A glimpse of San Pellegrino district, with the typical outdoor staircase

Rome

Finally we have reached our destination! The pilgrims ended their amazing journey along Via Francigena at St. Peter’s Basilica, praying on the grave of the Prince of the Apostles. But the Capital of Christanity had another pilgrimage in store for the devoted travellers. It was started by the third Apostle of Rome, Philip Neri, and is today known as the Seven Pilgrim Churches of Rome, or in Italian: “Giro delle Sette Chiese.” This itinerary includes visits to the seven greatest churches of the city (in addition to St. Peter’s Basilica): the Basilicas of Saint Paul Outside the Walls, St. John Lateran, St. Mary Major, Saint Lawrence outside the Walls, the Holy Cross in Jerusalem and  St. Sebastian Outside-the-Walls, then replaced with the Shrine of Our Lady of Divine Love in the Jubilee 2000 by Pope John Paul II. The Eternal City, unlike the other cities around the world, does not just keep the traces of its history; it is itself the history. That’s why all stories and all roads lead to Rome.

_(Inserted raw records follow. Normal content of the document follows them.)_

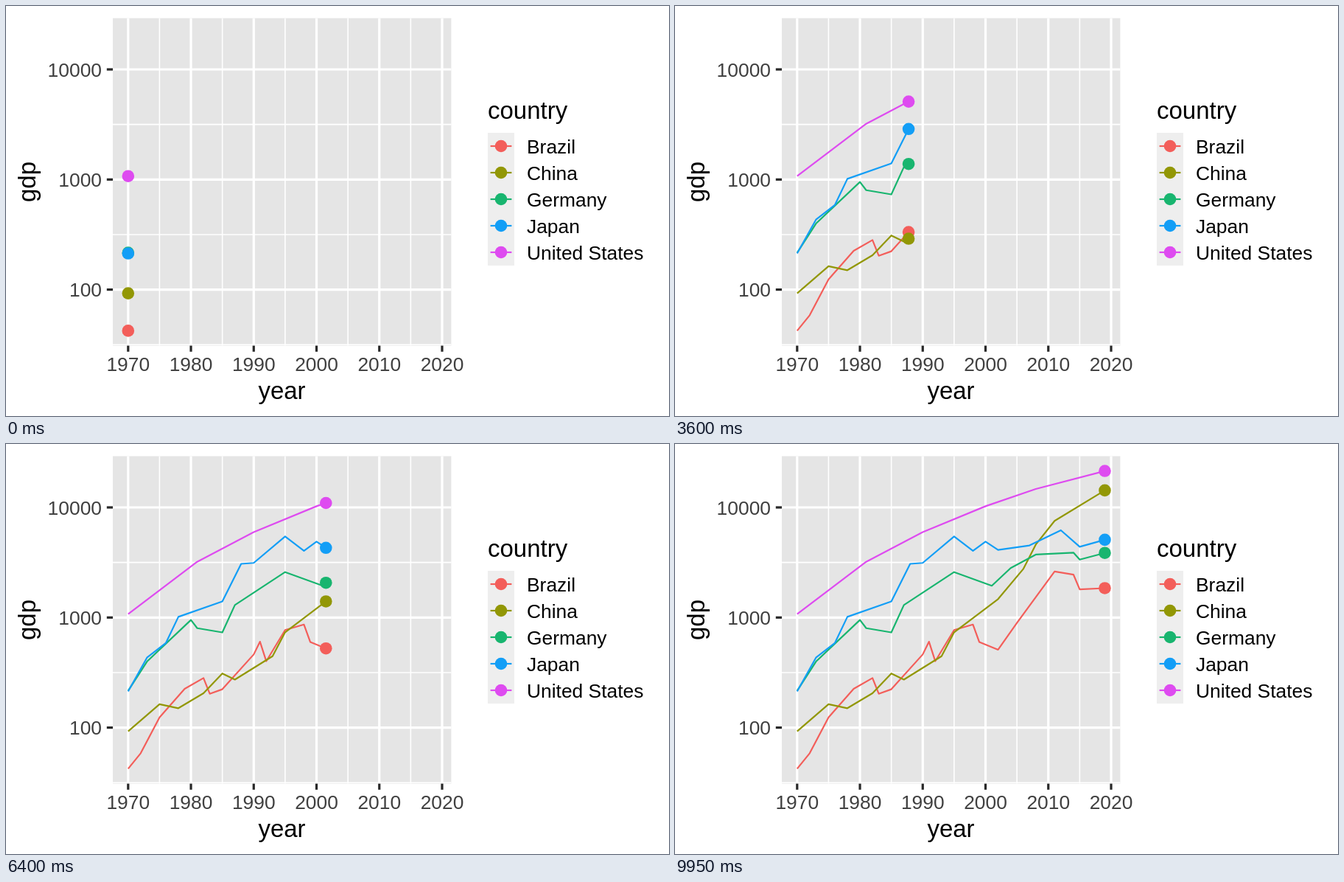
An HTML page with a canvas that plays this animation: 900 by 556 pixels, repeating every 10 s.

```html
<!DOCTYPE html>
<html lang="en">
<head>
<meta charset="utf-8">
<title>GDP by country</title>
<style>
  html, body { margin: 0; width: 100%; height: 100%; overflow: hidden; background: #fff; }
  canvas { display: block; }
</style>
</head>
<body>
<canvas id="chart" width="900" height="556"></canvas>
<script>
const ctx = document.getElementById('chart').getContext('2d');
const LOOP = 10000, STEP = 50, LAST_FRAME = 199, LAST_YEAR = 49;
const panel = { left: 145, top: 16.5, right: 604.4, bottom: 460.6 };

// Turning points only: [years since 1970, GDP in billions], steady growth in between.
const series = [
  { name: 'Brazil', color: '#f35e5a', points: [
    [0, 42.3], [2, 58.5], [5, 124], [9, 225], [12, 282], [13, 203], [15, 223],
    [20, 462], [21, 603], [22, 401], [25, 770], [28, 864], [29, 600], [32, 510],
    [35, 892], [41, 2616], [44, 2456], [45, 1802], [49, 1848]] },
  { name: 'China', color: '#929705', points: [
    [0, 92.6], [5, 163], [8, 150], [12, 205], [15, 310], [17, 273], [23, 445],
    [25, 735], [32, 1471], [36, 2752], [38, 4594], [41, 7552], [49, 14280]] },
  { name: 'Germany', color: '#18b56f', points: [
    [0, 216], [3, 398], [10, 950], [11, 800], [15, 732], [17, 1298], [25, 2586],
    [31, 1944], [34, 2815], [38, 3730], [44, 3884], [45, 3356], [49, 3861]] },
  { name: 'Japan', color: '#139ef6', points: [
    [0, 213], [3, 432], [6, 586], [8, 1014], [15, 1399], [18, 3072], [20, 3133],
    [25, 5449], [28, 4033], [30, 4888], [32, 4115], [37, 4515], [42, 6203],
    [45, 4389], [49, 5082]] },
  { name: 'United States', color: '#de4bf0', points: [
    [0, 1073], [11, 3207], [20, 5963], [30, 10252], [38, 14713], [49, 21433]] }
];

const xAt = year => 165.8 + year * 8.524;
const yAt = gdp => 235.3 - 149.3 * Math.log10(gdp / 1000);

function line(x1, y1, x2, y2, color, width) {
  ctx.strokeStyle = color;
  ctx.lineWidth = width;
  ctx.beginPath();
  ctx.moveTo(x1, y1);
  ctx.lineTo(x2, y2);
  ctx.stroke();
}

function dot(x, y, color) {
  ctx.fillStyle = color;
  ctx.beginPath();
  ctx.arc(x, y, 8.3, 0, Math.PI * 2);
  ctx.fill();
}

function text(str, x, y, size, color, align) {
  ctx.font = `${size}px "Liberation Sans", Arial, sans-serif`;
  ctx.fillStyle = color;
  ctx.textAlign = align;
  ctx.fillText(str, x, y);
}

function drawAxes() {
  const { left, top, right, bottom } = panel;
  ctx.fillStyle = '#e5e5e5';
  ctx.fillRect(left, top, right - left, bottom - top);

  for (let power = 1.5; power < 4; power++) {
    const y = yAt(10 ** power);
    line(left, y, right, y, '#fff', 1.6);
  }
  for (let year = 5; year < 50; year += 10) line(xAt(year), top, xAt(year), bottom, '#fff', 1.6);

  for (let gdp = 100; gdp <= 10000; gdp *= 10) {
    const y = yAt(gdp);
    line(left, y, right, y, '#fff', 3.2);
    line(left - 8.2, y, left, y, '#282828', 3.2);
    text(gdp, 130, y + 9.6, 26.4, '#404040', 'right');
  }
  for (let year = 0; year <= 50; year += 10) {
    const x = xAt(year);
    line(x, top, x, bottom, '#fff', 3.2);
    line(x, bottom, x, bottom + 8.2, '#282828', 3.2);
    text(1970 + year, x, 495, 26.4, '#404040', 'center');
  }

  text('year', 374.5, 533, 33, '#000', 'center');
  ctx.save();
  ctx.translate(40, 238.5);
  ctx.rotate(-Math.PI / 2);
  text('gdp', 0, 0, 33, '#000', 'center');
  ctx.restore();
}

function drawLegend() {
  text('country', 654, 153, 33, '#000', 'left');
  ctx.fillStyle = '#eee';
  ctx.fillRect(654, 172, 36, 180);
  series.forEach(({ name, color }, i) => {
    const y = 190 + i * 36;
    line(657.6, y, 686.4, y, color, 2.2);
    dot(672, y, color);
    text(name, 707, y + 9.8, 26.4, '#000', 'left');
  });
}

// Every year lands on a whole frame; the time between is shared evenly.
const frameOf = year => Math.round(year * LAST_FRAME / LAST_YEAR);

function yearAt(frame) {
  let year = 0;
  while (year < LAST_YEAR - 1 && frameOf(year + 1) <= frame) year++;
  const start = frameOf(year);
  return year + (frame - start) / (frameOf(year + 1) - start);
}

function heightAt(points, year) {
  const next = Math.max(1, points.findIndex(p => p[0] >= year));
  const [startYear, startGdp] = points[next - 1];
  const [endYear, endGdp] = points[next];
  const share = (year - startYear) / (endYear - startYear);
  return yAt(startGdp * (endGdp / startGdp) ** share);
}

function drawSeries(now) {
  ctx.lineWidth = 2.2;
  for (const { color, points } of series) {
    ctx.strokeStyle = color;
    ctx.beginPath();
    for (const [year, gdp] of points) if (year < now) ctx.lineTo(xAt(year), yAt(gdp));
    ctx.lineTo(xAt(now), heightAt(points, now));
    ctx.stroke();
  }
  for (const { color, points } of series) dot(xAt(now), heightAt(points, now), color);
}

function draw(time) {
  ctx.clearRect(0, 0, 900, 556);
  drawAxes();
  drawLegend();
  drawSeries(yearAt(Math.floor(time % LOOP / STEP)));
  requestAnimationFrame(draw);
}

ctx.lineJoin = 'round';
requestAnimationFrame(draw);
</script>
</body>
</html>
```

The statue of the Apostle Paul in front of St Peter’s Basilica